YOUR ASSIGNMENT.
This exercise calls for every line of the data below with the string "ACCENT" in it.

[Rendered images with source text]
____

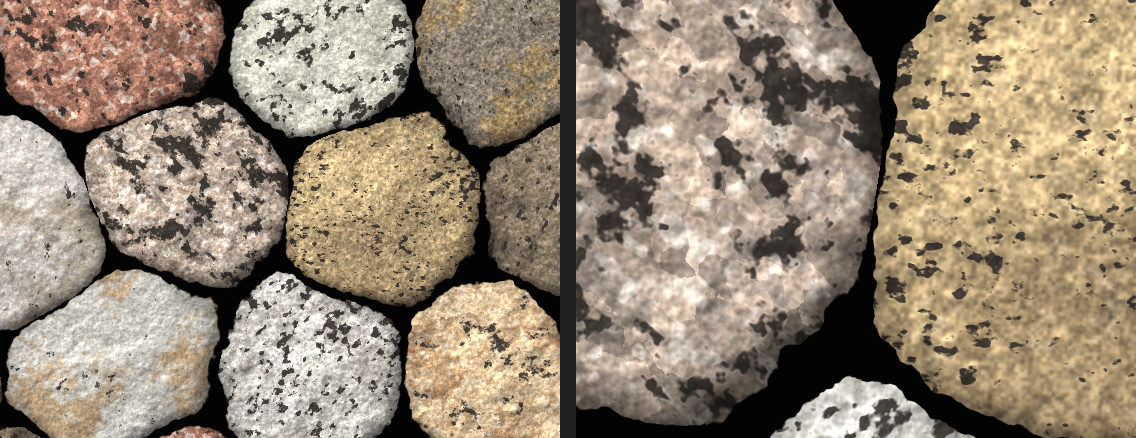
Left: the whole. Right: its middle third, enlarged.
A Shadertoy shader for this texture:

```glsl
// Rough stones of mixed granite, quartz and sandstone lying close together on black.

const vec2 CELL = vec2(0.45, 0.375);        // spacing of the stones
const vec2 LAYOUT_SHIFT = vec2(0.0, -0.045);
const float JITTER = 0.30;                  // scatter of stone centres, in cells
const float HALF_GAP = 0.005;               // half the gap between two stones
const float CORNER_SHARPNESS = 36.0;        // lower is rounder
const float CRYSTAL_SCALE = 50.0;
const float RELIEF = 1.1;                   // strength of the surface bumps
const float ROUGHNESS = 0.75;               // strength of the fine pitting
const vec2 LIGHT_DIR = vec2(-0.5, 0.866);
const vec3 GAP_COLOR = vec3(0.012, 0.010, 0.010);
const vec3 SPECK_COLOR = vec3(0.17, 0.155, 0.145);
const vec3 GLINT_COLOR = vec3(0.93, 0.90, 0.86);

const int KINDS = 11;
const vec3 BASE[KINDS] = vec3[KINDS](
    vec3(.79, .78, .75), vec3(.84, .83, .80), vec3(.88, .78, .63), vec3(.58, .53, .43),
    vec3(.80, .78, .75), vec3(.83, .74, .66), vec3(.78, .68, .51), vec3(.54, .48, .40),
    vec3(.76, .55, .46), vec3(.87, .86, .80), vec3(.52, .48, .43));
const vec3 ACCENT[KINDS] = vec3[KINDS](
    vec3(.70, .60, .47), vec3(.66, .63, .60), vec3(.64, .48, .34), vec3(.42, .38, .33),
    vec3(.66, .61, .55), vec3(.61, .56, .52), vec3(.66, .57, .43), vec3(.38, .33, .28),
    vec3(.46, .31, .27), vec3(.75, .74, .68), vec3(.63, .53, .37));
// Speck amount, speck scale, crystal strength, fine grain contrast.
const vec4 TRAITS[KINDS] = vec4[KINDS](
    vec4(-.10, 50., .05, .18), vec4(.14, 64., .45, .26), vec4(.03, 26., .50, .24),
    vec4(.03, 80., .10, .34), vec4(-.10, 50., .05, .17), vec4(.17, 34., .80, .28),
    vec4(.09, 115., .15, .34), vec4(.06, 60., .20, .34), vec4(.08, 36., .80, .28),
    vec4(.11, 46., .30, .22), vec4(.03, 90., .10, .40));

float hash(vec2 p) {
    vec3 q = fract(p.xyx * 0.1031);
    q += dot(q, q.yzx + 33.33);
    return fract((q.x + q.y) * q.z);
}

vec2 hash2(vec2 p) { return vec2(hash(p), hash(p + 71.0)); }

float noise(vec2 p) {
    vec2 i = floor(p), f = fract(p);
    f = f * f * (3.0 - 2.0 * f);
    return mix(mix(hash(i), hash(i + vec2(1, 0)), f.x),
               mix(hash(i + vec2(0, 1)), hash(i + vec2(1, 1)), f.x), f.y);
}

float fbm(vec2 p) {
    float sum = 0.0, amp = 0.52;
    for (int i = 0; i < 4; i++) {
        sum += amp * noise(p);
        p = mat2(1.6, 1.2, -1.2, 1.6) * p + 7.3;
        amp *= 0.5;
    }
    return sum;
}

// Random value of the nearest crystal.
float crystal(vec2 p) {
    vec2 cell = floor(p), best = cell;
    float nearest = 9.0;
    for (int k = 0; k < 9; k++) {
        vec2 c = cell + vec2(k % 3 - 1, k / 3 - 1);
        vec2 r = c + hash2(c) - p;
        if (dot(r, r) < nearest) { nearest = dot(r, r); best = c; }
    }
    return hash(best + 19.0);
}

// Centre of a stone; every second row is shifted by half a cell.
vec2 stoneCenter(vec2 id) {
    vec2 brick = vec2(-0.5 * mod(id.y, 2.0), 0.0);
    return (id + 0.5 + brick + JITTER * (hash2(id + 40.0) - 0.5)) * CELL + LAYOUT_SHIFT;
}

// Distance inward from the rounded outline of the nearest stone.
float stoneDistance(vec2 p, out vec2 id, out vec2 center) {
    vec2 cell = floor((p - LAYOUT_SHIFT) / CELL);
    float nearest = 9.0, sum = 0.0;
    for (int k = 0; k < 25; k++) {
        vec2 c = cell + vec2(k % 5 - 2, k / 5 - 2), s = stoneCenter(c);
        if (distance(p, s) < nearest) { nearest = distance(p, s); id = c; center = s; }
    }
    for (int k = 0; k < 25; k++) {
        vec2 c = id + vec2(k % 5 - 2, k / 5 - 2), s = stoneCenter(c);
        if (c != id)
            sum += exp(-CORNER_SHARPNESS * dot(0.5 * (s + center) - p, normalize(s - center)));
    }
    return -log(sum) / CORNER_SHARPNESS - HALF_GAP;
}

vec3 stoneColor(vec2 p, vec2 id) {
    int kind = int(mod(4.0 * id.y + id.x, float(KINDS)));
    vec4 trait = TRAITS[kind];
    float angle = 6.28 * hash(id + 5.0);
    vec2 q = mat2(cos(angle), sin(angle), -sin(angle), cos(angle)) * p + 13.0 * id + 50.0;
    float sand = noise(q * 150.0) + noise(q * 310.0) - 1.0;

    // Broad stains and angular crystals
    vec2 warp = vec2(fbm(q * 50.0), fbm(q * 50.0 + 31.0));
    float grain = crystal(q * vec2(0.8, 1.15) * CRYSTAL_SCALE + 1.8 * warp);
    float stain = smoothstep(0.40, 0.68, fbm(q * 8.0) + 0.5 * (fbm(q * 60.0) - 0.5));
    vec3 col = mix(BASE[kind], ACCENT[kind], mix(stain, grain * grain, trait.z));
    col *= 1.0 + 0.36 * trait.z * (fract(grain * 7.0) - 0.5);
    col = mix(col, GLINT_COLOR, 0.7 * trait.z * smoothstep(0.66, 0.82, noise(q * 85.0)));

    // Ragged dark mineral specks in loose clusters
    float cluster = fbm(q * 9.0 + 80.0) - 0.5;
    float speck = fbm(q * vec2(0.8, 1.2) * trait.y + 9.0) + 0.5 * cluster + trait.x - 0.75;
    speck += 0.16 * sand + 0.22 * (noise(q * 100.0 + 5.0) - 0.5);
    col = mix(col, SPECK_COLOR, 0.90 * smoothstep(-0.05, 0.09, speck));

    // Sandy grain
    return col * (1.0 + trait.w * sand);
}

void mainImage(out vec4 fragColor, in vec2 fragCoord) {
    vec2 p = fragCoord / iResolution.y, id, center;
    vec2 bend = vec2(noise(p * 5.0 + 3.0), noise(p * 5.0 + 47.0)) - 0.5;
    float d = stoneDistance(p + 0.05 * bend, id, center);
    vec2 local = p + 11.0 * id + 60.0;
    d += 0.040 * (fbm(local * 12.0) - 0.5) + 0.012 * (fbm(local * 60.0) - 0.5);

    // Bumps, pits, broad facets and darker rims away from the light
    float bumps = fbm(local * 24.0) - fbm((local + 0.006 * LIGHT_DIR) * 24.0);
    float pits = fbm(local * 75.0) - fbm((local + 0.003 * LIGHT_DIR) * 75.0);
    float facets = fbm(local * 5.0) - fbm((local + 0.03 * LIGHT_DIR) * 5.0);
    float facing = dot(normalize(p - center + 1e-4), LIGHT_DIR);
    float rim = smoothstep(-0.005, 0.035, d);
    float light = 1.03 + RELIEF * bumps + ROUGHNESS * pits + 0.6 * facets + 0.05 * facing;
    light *= mix(mix(0.42, 0.92, 0.5 + 0.5 * facing), 1.0, rim);

    float edge = 1.0 / iResolution.y;
    vec3 col = stoneColor(p, id) * light;
    fragColor = vec4(clamp(mix(GAP_COLOR, col, smoothstep(-edge, edge, d)), 0.0, 1.0), 1.0);
}
```
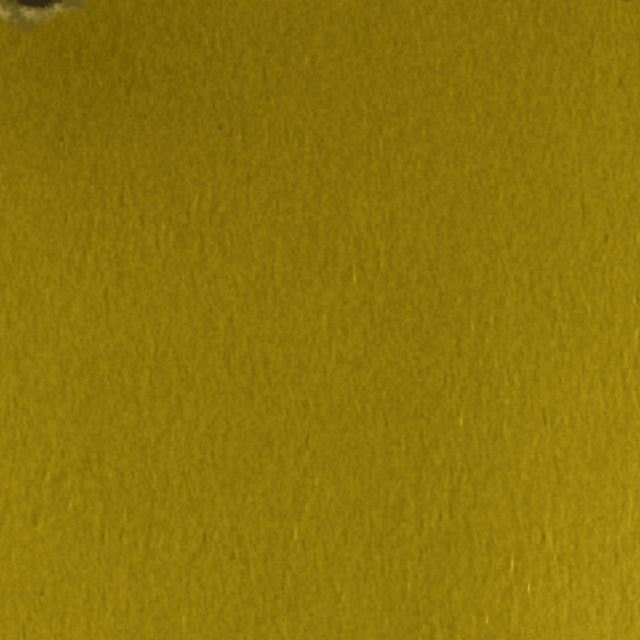
This texture is drawn by a WebGL 1 fragment shader. Its source:

```glsl
precision highp float;
uniform vec2 u_resolution;

float hash(vec2 p) {
  vec3 q = fract(p.xyx * 0.1031);
  q += dot(q, q.yzx + 33.33);
  return fract((q.x + q.y) * q.z);
}

float noise(vec2 p) {
  vec2 i = floor(p), f = fract(p);
  f = f * f * (3.0 - 2.0 * f);
  return mix(mix(hash(i), hash(i + vec2(1, 0)), f.x),
             mix(hash(i + vec2(0, 1)), hash(i + vec2(1, 1)), f.x), f.y);
}

float fbm(vec2 p) {
  float sum = 0.0, gain = 0.5;
  for (int i = 0; i < 4; i++) {
    sum += gain * noise(p);
    p = p * 2.03 + 17.7;
    gain *= 0.5;
  }
  return sum;
}

// Upright brush ridges, slightly leaning and wavering
float paintHeight(vec2 p) {
  p.x += 0.07 * p.y + 0.014 * noise(p * vec2(9.0, 14.0));
  p.x += 0.004 * noise(p * vec2(40.0, 50.0));
  float broad = noise(p * vec2(95.0, 32.0) + 5.0);
  float narrow = noise(p * vec2(165.0, 62.0) + 31.0);
  return broad + 0.75 * narrow;
}

// Sparse faint dents, each a dark oval with a lit lower rim
float dents(vec2 p) {
  vec2 cell = floor(p * 7.0);
  vec2 centre = 0.25 + 0.5 * vec2(hash(cell + 3.1), hash(cell + 8.7));
  vec2 d = (fract(p * 7.0) - centre) * vec2(1.3, 0.8);
  float size = 0.015 + 0.015 * hash(cell + 5.3);
  float present = step(0.87, hash(cell + 12.9));
  float pit = 1.0 - smoothstep(0.0, 1.6 * size, length(d));
  float rim = 1.0 - smoothstep(0.0, 1.6 * size, length(d + vec2(0.0, 1.3 * size)));
  return present * (0.35 * rim - pit);
}

void main() {
  vec2 p = gl_FragCoord.xy / u_resolution;

  // Broad light: dim at the top, brighter to the right and at the bottom
  float right = smoothstep(0.6, 1.05, p.x);
  float light = 0.575 - 0.058 * p.y;
  light += right * (0.03 + 0.042 * (1.0 - p.y));
  light += 0.024 * (1.0 - smoothstep(0.0, 0.3, p.x)) * (1.0 - p.y);
  vec2 shade = (p - vec2(0.1, 0.92)) * vec2(3.0, 6.0);
  light -= 0.04 * exp(-dot(shade, shade));
  light += 0.035 * (fbm(p * vec2(7.0, 4.0)) - 0.47);

  // Side-lit relief, stronger where the light grazes
  vec2 e = vec2(0.0018, -0.001);
  float slope = paintHeight(p + e) - paintHeight(p - e);
  float relief = 0.6 + 0.35 * (1.0 - p.y) + 0.4 * right;
  relief *= 0.6 + 0.8 * noise(p * vec2(13.0, 9.0) + 40.0);
  light += 0.062 * relief * slope;
  light += 0.1 * relief * smoothstep(0.4, 1.0, slope);
  light -= 0.055 * relief * smoothstep(0.4, 1.0, -slope);

  // Fine grain
  light += 0.062 * (noise(p * vec2(240.0, 150.0)) - 0.5);
  light += 0.034 * (noise(p * vec2(400.0, 330.0) + 70.0) - 0.5);
  light += 0.1 * dents(p);

  float tone = light - 0.55;
  vec3 color = vec3(0.55, 0.457, 0.04) + tone * vec3(1.0, 0.94, 0.2);
  color.b += 0.3 * max(tone - 0.05, 0.0);

  // Pale crumbling chip in the upper left corner
  float crumbs = fbm(p * 45.0);
  float edge = length((p - vec2(0.03, 1.01)) * vec2(0.75, 1.7)) + 0.09 * (crumbs - 0.5);
  float chip = 1.0 - smoothstep(0.055, 0.085, edge);
  vec3 plaster = mix(vec3(0.4, 0.34, 0.13), vec3(0.66, 0.6, 0.36), smoothstep(0.3, 0.6, crumbs));
  color = mix(color, plaster, 0.8 * chip);
  float gap = length((p - vec2(0.06, 1.0)) * vec2(0.8, 2.4)) + 0.05 * (crumbs - 0.5);
  color = mix(color, vec3(0.16, 0.12, 0.06), 0.85 * (1.0 - smoothstep(0.008, 0.03, gap)));

  // Dark nick in the upper right corner
  float nick = length((p - vec2(0.985, 1.008)) * vec2(1.0, 2.0)) + 0.02 * (crumbs - 0.5);
  color = mix(color, vec3(0.25, 0.2, 0.06), 0.6 * (1.0 - smoothstep(0.006, 0.026, nick)));

  gl_FragColor = vec4(color, 1.0);
}
```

____

YOUR RESPONSE.
const vec3 ACCENT[KINDS] = vec3[KINDS](
    vec3 col = mix(BASE[kind], ACCENT[kind], mix(stain, grain * grain, trait.z));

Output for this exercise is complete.